Please print the whole listing again, exactly as shown.

Task data Start Marker

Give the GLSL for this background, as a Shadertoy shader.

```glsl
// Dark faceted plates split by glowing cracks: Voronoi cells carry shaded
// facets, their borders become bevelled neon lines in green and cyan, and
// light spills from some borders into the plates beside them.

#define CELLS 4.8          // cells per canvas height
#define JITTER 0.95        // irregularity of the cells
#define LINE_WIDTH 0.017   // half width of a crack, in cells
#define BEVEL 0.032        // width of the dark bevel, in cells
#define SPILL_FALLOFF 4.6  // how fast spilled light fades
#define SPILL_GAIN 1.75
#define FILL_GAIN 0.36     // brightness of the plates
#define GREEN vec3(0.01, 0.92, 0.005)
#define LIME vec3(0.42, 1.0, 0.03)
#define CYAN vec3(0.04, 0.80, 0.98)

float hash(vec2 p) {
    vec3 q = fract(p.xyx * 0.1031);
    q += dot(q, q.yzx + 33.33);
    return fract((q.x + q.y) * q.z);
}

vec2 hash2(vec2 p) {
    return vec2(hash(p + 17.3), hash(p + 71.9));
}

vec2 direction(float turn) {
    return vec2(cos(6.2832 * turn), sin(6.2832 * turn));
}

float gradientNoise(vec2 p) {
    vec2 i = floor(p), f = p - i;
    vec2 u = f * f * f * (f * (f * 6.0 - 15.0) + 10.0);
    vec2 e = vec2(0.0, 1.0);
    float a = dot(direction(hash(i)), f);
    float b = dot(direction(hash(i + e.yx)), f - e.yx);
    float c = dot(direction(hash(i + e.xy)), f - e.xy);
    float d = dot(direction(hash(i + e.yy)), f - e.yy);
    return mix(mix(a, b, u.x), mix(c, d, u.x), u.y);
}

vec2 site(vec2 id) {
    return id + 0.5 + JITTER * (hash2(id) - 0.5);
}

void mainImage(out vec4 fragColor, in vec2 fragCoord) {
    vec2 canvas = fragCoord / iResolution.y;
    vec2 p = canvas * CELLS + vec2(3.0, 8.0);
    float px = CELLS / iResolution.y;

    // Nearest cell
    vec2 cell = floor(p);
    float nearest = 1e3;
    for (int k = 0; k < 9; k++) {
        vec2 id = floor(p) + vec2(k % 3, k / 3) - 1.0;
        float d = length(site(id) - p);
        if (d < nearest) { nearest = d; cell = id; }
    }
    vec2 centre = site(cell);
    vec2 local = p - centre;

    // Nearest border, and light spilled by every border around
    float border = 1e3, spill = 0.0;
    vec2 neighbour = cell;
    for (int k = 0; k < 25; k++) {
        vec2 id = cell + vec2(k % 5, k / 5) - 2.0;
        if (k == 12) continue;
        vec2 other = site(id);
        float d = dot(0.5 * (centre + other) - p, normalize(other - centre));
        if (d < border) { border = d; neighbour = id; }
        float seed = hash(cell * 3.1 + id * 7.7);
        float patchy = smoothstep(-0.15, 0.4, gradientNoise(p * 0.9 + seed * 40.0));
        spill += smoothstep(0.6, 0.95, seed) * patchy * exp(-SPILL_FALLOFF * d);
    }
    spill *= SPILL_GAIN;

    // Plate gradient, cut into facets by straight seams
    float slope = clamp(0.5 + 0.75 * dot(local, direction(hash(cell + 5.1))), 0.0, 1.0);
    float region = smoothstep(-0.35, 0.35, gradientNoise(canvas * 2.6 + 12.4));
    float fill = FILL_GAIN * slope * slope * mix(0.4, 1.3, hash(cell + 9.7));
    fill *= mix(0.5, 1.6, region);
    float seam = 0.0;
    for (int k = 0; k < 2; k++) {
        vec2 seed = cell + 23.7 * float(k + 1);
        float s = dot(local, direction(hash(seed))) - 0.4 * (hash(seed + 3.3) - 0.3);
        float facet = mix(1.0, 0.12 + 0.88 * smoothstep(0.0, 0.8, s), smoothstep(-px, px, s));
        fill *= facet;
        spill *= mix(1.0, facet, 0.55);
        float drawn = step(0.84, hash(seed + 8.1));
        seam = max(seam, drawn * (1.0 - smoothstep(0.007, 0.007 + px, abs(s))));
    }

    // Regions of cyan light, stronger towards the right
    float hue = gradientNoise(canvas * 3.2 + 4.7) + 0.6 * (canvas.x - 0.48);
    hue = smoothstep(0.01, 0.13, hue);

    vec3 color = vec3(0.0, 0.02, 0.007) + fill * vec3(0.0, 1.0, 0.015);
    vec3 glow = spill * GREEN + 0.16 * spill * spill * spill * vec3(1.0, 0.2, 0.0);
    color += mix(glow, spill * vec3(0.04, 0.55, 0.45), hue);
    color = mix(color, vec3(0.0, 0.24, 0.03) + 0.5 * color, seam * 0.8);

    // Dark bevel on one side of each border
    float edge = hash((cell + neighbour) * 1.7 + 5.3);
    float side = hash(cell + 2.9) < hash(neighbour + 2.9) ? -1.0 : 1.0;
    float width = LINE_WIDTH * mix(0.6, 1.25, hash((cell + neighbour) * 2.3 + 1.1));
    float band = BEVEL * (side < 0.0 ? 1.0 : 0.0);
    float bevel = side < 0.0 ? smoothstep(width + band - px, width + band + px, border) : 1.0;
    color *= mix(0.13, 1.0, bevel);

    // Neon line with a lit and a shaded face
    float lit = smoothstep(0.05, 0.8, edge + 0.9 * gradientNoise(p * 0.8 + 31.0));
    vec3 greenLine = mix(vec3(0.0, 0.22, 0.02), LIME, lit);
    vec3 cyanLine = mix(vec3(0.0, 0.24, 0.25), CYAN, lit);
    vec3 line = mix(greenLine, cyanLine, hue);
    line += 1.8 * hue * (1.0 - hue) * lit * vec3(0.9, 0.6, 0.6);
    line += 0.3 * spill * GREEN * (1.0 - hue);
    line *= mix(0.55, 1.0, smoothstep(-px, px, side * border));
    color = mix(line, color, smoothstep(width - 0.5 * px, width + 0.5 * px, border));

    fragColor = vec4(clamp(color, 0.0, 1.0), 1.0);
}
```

Task data End Marker

=== Answer space ===
Give the GLSL for this background, as a Shadertoy shader.

```glsl
// Dark faceted plates split by glowing cracks: Voronoi cells carry shaded
// facets, their borders become bevelled neon lines in green and cyan, and
// light spills from some borders into the plates beside them.

#define CELLS 4.8          // cells per canvas height
#define JITTER 0.95        // irregularity of the cells
#define LINE_WIDTH 0.017   // half width of a crack, in cells
#define BEVEL 0.032        // width of the dark bevel, in cells
#define SPILL_FALLOFF 4.6  // how fast spilled light fades
#define SPILL_GAIN 1.75
#define FILL_GAIN 0.36     // brightness of the plates
#define GREEN vec3(0.01, 0.92, 0.005)
#define LIME vec3(0.42, 1.0, 0.03)
#define CYAN vec3(0.04, 0.80, 0.98)

float hash(vec2 p) {
    vec3 q = fract(p.xyx * 0.1031);
    q += dot(q, q.yzx + 33.33);
    return fract((q.x + q.y) * q.z);
}

vec2 hash2(vec2 p) {
    return vec2(hash(p + 17.3), hash(p + 71.9));
}

vec2 direction(float turn) {
    return vec2(cos(6.2832 * turn), sin(6.2832 * turn));
}

float gradientNoise(vec2 p) {
    vec2 i = floor(p), f = p - i;
    vec2 u = f * f * f * (f * (f * 6.0 - 15.0) + 10.0);
    vec2 e = vec2(0.0, 1.0);
    float a = dot(direction(hash(i)), f);
    float b = dot(direction(hash(i + e.yx)), f - e.yx);
    float c = dot(direction(hash(i + e.xy)), f - e.xy);
    float d = dot(direction(hash(i + e.yy)), f - e.yy);
    return mix(mix(a, b, u.x), mix(c, d, u.x), u.y);
}

vec2 site(vec2 id) {
    return id + 0.5 + JITTER * (hash2(id) - 0.5);
}

void mainImage(out vec4 fragColor, in vec2 fragCoord) {
    vec2 canvas = fragCoord / iResolution.y;
    vec2 p = canvas * CELLS + vec2(3.0, 8.0);
    float px = CELLS / iResolution.y;

    // Nearest cell
    vec2 cell = floor(p);
    float nearest = 1e3;
    for (int k = 0; k < 9; k++) {
        vec2 id = floor(p) + vec2(k % 3, k / 3) - 1.0;
        float d = length(site(id) - p);
        if (d < nearest) { nearest = d; cell = id; }
    }
    vec2 centre = site(cell);
    vec2 local = p - centre;

    // Nearest border, and light spilled by every border around
    float border = 1e3, spill = 0.0;
    vec2 neighbour = cell;
    for (int k = 0; k < 25; k++) {
        vec2 id = cell + vec2(k % 5, k / 5) - 2.0;
        if (k == 12) continue;
        vec2 other = site(id);
        float d = dot(0.5 * (centre + other) - p, normalize(other - centre));
        if (d < border) { border = d; neighbour = id; }
        float seed = hash(cell * 3.1 + id * 7.7);
        float patchy = smoothstep(-0.15, 0.4, gradientNoise(p * 0.9 + seed * 40.0));
        spill += smoothstep(0.6, 0.95, seed) * patchy * exp(-SPILL_FALLOFF * d);
    }
    spill *= SPILL_GAIN;

    // Plate gradient, cut into facets by straight seams
    float slope = clamp(0.5 + 0.75 * dot(local, direction(hash(cell + 5.1))), 0.0, 1.0);
    float region = smoothstep(-0.35, 0.35, gradientNoise(canvas * 2.6 + 12.4));
    float fill = FILL_GAIN * slope * slope * mix(0.4, 1.3, hash(cell + 9.7));
    fill *= mix(0.5, 1.6, region);
    float seam = 0.0;
    for (int k = 0; k < 2; k++) {
        vec2 seed = cell + 23.7 * float(k + 1);
        float s = dot(local, direction(hash(seed))) - 0.4 * (hash(seed + 3.3) - 0.3);
        float facet = mix(1.0, 0.12 + 0.88 * smoothstep(0.0, 0.8, s), smoothstep(-px, px, s));
        fill *= facet;
        spill *= mix(1.0, facet, 0.55);
        float drawn = step(0.84, hash(seed + 8.1));
        seam = max(seam, drawn * (1.0 - smoothstep(0.007, 0.007 + px, abs(s))));
    }

    // Regions of cyan light, stronger towards the right
    float hue = gradientNoise(canvas * 3.2 + 4.7) + 0.6 * (canvas.x - 0.48);
    hue = smoothstep(0.01, 0.13, hue);

    vec3 color = vec3(0.0, 0.02, 0.007) + fill * vec3(0.0, 1.0, 0.015);
    vec3 glow = spill * GREEN + 0.16 * spill * spill * spill * vec3(1.0, 0.2, 0.0);
    color += mix(glow, spill * vec3(0.04, 0.55, 0.45), hue);
    color = mix(color, vec3(0.0, 0.24, 0.03) + 0.5 * color, seam * 0.8);

    // Dark bevel on one side of each border
    float edge = hash((cell + neighbour) * 1.7 + 5.3);
    float side = hash(cell + 2.9) < hash(neighbour + 2.9) ? -1.0 : 1.0;
    float width = LINE_WIDTH * mix(0.6, 1.25, hash((cell + neighbour) * 2.3 + 1.1));
    float band = BEVEL * (side < 0.0 ? 1.0 : 0.0);
    float bevel = side < 0.0 ? smoothstep(width + band - px, width + band + px, border) : 1.0;
    color *= mix(0.13, 1.0, bevel);

    // Neon line with a lit and a shaded face
    float lit = smoothstep(0.05, 0.8, edge + 0.9 * gradientNoise(p * 0.8 + 31.0));
    vec3 greenLine = mix(vec3(0.0, 0.22, 0.02), LIME, lit);
    vec3 cyanLine = mix(vec3(0.0, 0.24, 0.25), CYAN, lit);
    vec3 line = mix(greenLine, cyanLine, hue);
    line += 1.8 * hue * (1.0 - hue) * lit * vec3(0.9, 0.6, 0.6);
    line += 0.3 * spill * GREEN * (1.0 - hue);
    line *= mix(0.55, 1.0, smoothstep(-px, px, side * border));
    color = mix(line, color, smoothstep(width - 0.5 * px, width + 0.5 * px, border));

    fragColor = vec4(clamp(color, 0.0, 1.0), 1.0);
}
```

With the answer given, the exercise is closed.